Exercise aim
Since only part of the records is wanted, repeat exactly the lines from the one containing "198C326 220 310" through the last line, both included.
┌─ Source material
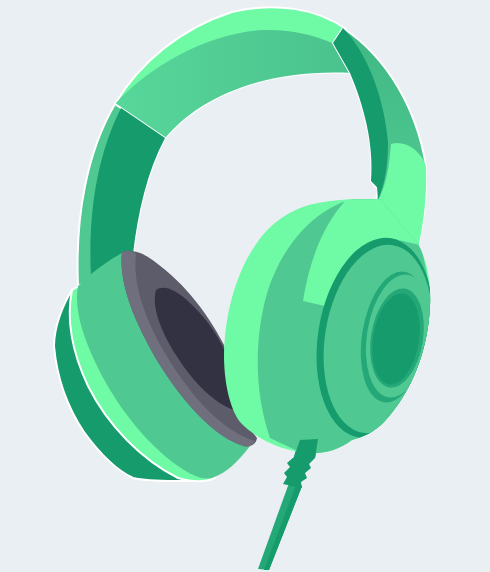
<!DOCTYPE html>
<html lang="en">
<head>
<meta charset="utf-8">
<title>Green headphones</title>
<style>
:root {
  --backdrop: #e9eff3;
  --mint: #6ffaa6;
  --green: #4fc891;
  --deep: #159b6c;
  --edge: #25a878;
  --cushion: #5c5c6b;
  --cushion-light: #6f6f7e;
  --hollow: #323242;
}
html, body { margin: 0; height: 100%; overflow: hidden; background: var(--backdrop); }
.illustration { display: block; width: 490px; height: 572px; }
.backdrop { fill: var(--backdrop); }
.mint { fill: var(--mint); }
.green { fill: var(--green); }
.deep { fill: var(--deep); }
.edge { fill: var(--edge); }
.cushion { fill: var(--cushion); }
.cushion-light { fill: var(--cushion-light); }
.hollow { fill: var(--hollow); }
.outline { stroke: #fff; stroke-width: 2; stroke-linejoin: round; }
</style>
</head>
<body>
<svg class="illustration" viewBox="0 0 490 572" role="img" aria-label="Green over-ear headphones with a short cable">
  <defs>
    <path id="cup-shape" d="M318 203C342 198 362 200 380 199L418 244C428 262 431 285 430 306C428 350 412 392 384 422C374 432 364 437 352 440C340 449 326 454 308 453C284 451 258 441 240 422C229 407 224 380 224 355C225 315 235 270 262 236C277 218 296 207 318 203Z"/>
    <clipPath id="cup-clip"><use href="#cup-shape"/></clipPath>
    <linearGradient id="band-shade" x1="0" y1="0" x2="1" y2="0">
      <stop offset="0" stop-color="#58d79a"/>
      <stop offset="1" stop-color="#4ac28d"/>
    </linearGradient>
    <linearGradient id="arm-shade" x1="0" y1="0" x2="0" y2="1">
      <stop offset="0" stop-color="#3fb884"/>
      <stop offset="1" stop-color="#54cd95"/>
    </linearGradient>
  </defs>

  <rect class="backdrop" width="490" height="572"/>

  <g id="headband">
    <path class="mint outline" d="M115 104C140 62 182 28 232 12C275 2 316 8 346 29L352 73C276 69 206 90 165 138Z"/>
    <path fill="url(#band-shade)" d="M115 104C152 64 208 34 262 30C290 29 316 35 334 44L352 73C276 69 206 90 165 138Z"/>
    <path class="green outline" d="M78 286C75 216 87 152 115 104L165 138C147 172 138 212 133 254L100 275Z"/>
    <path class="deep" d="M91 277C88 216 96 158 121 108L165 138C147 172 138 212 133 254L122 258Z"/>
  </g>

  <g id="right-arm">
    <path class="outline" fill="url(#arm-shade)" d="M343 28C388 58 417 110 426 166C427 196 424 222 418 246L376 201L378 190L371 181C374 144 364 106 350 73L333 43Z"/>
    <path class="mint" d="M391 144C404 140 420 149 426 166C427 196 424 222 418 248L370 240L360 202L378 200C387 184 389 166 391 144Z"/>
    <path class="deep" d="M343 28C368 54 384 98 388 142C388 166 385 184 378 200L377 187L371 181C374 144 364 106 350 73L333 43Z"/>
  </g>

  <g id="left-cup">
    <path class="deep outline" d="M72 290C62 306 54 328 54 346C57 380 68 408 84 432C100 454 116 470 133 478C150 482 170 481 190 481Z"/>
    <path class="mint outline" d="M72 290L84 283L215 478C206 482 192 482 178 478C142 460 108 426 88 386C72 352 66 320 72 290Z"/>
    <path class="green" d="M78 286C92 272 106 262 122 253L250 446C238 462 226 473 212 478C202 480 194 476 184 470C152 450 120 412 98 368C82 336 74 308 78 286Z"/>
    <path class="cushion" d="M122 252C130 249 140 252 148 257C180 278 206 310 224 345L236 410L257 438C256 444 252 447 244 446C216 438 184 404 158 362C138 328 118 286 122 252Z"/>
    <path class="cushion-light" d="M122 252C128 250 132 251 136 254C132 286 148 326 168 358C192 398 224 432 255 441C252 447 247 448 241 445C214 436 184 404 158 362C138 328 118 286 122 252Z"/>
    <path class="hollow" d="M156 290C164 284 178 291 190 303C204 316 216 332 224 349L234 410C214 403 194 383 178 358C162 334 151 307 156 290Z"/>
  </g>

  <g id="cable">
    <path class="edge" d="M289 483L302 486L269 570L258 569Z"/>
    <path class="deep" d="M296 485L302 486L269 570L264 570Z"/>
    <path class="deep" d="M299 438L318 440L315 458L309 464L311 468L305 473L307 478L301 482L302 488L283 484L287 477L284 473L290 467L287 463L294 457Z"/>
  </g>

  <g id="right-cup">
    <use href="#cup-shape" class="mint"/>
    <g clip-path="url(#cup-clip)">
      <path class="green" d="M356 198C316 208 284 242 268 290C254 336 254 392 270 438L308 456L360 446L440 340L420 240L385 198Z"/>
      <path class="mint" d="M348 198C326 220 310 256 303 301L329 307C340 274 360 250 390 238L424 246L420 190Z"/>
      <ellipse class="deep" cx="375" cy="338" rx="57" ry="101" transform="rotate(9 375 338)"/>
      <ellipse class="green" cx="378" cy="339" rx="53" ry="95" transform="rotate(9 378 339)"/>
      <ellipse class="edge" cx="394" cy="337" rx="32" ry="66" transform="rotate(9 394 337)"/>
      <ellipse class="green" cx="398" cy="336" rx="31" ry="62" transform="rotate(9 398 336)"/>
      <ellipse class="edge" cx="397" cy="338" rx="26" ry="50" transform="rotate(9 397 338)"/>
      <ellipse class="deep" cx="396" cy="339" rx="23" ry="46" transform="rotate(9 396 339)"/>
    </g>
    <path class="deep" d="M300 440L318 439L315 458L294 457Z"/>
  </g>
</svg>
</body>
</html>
└─
Solution
      <path class="mint" d="M348 198C326 220 310 256 303 301L329 307C340 274 360 250 390 238L424 246L420 190Z"/>
      <ellipse class="deep" cx="375" cy="338" rx="57" ry="101" transform="rotate(9 375 338)"/>
      <ellipse class="green" cx="378" cy="339" rx="53" ry="95" transform="rotate(9 378 339)"/>
      <ellipse class="edge" cx="394" cy="337" rx="32" ry="66" transform="rotate(9 394 337)"/>
      <ellipse class="green" cx="398" cy="336" rx="31" ry="62" transform="rotate(9 398 336)"/>
      <ellipse class="edge" cx="397" cy="338" rx="26" ry="50" transform="rotate(9 397 338)"/>
      <ellipse class="deep" cx="396" cy="339" rx="23" ry="46" transform="rotate(9 396 339)"/>
    </g>
    <path class="deep" d="M300 440L318 439L315 458L294 457Z"/>
  </g>
</svg>
</body>
</html>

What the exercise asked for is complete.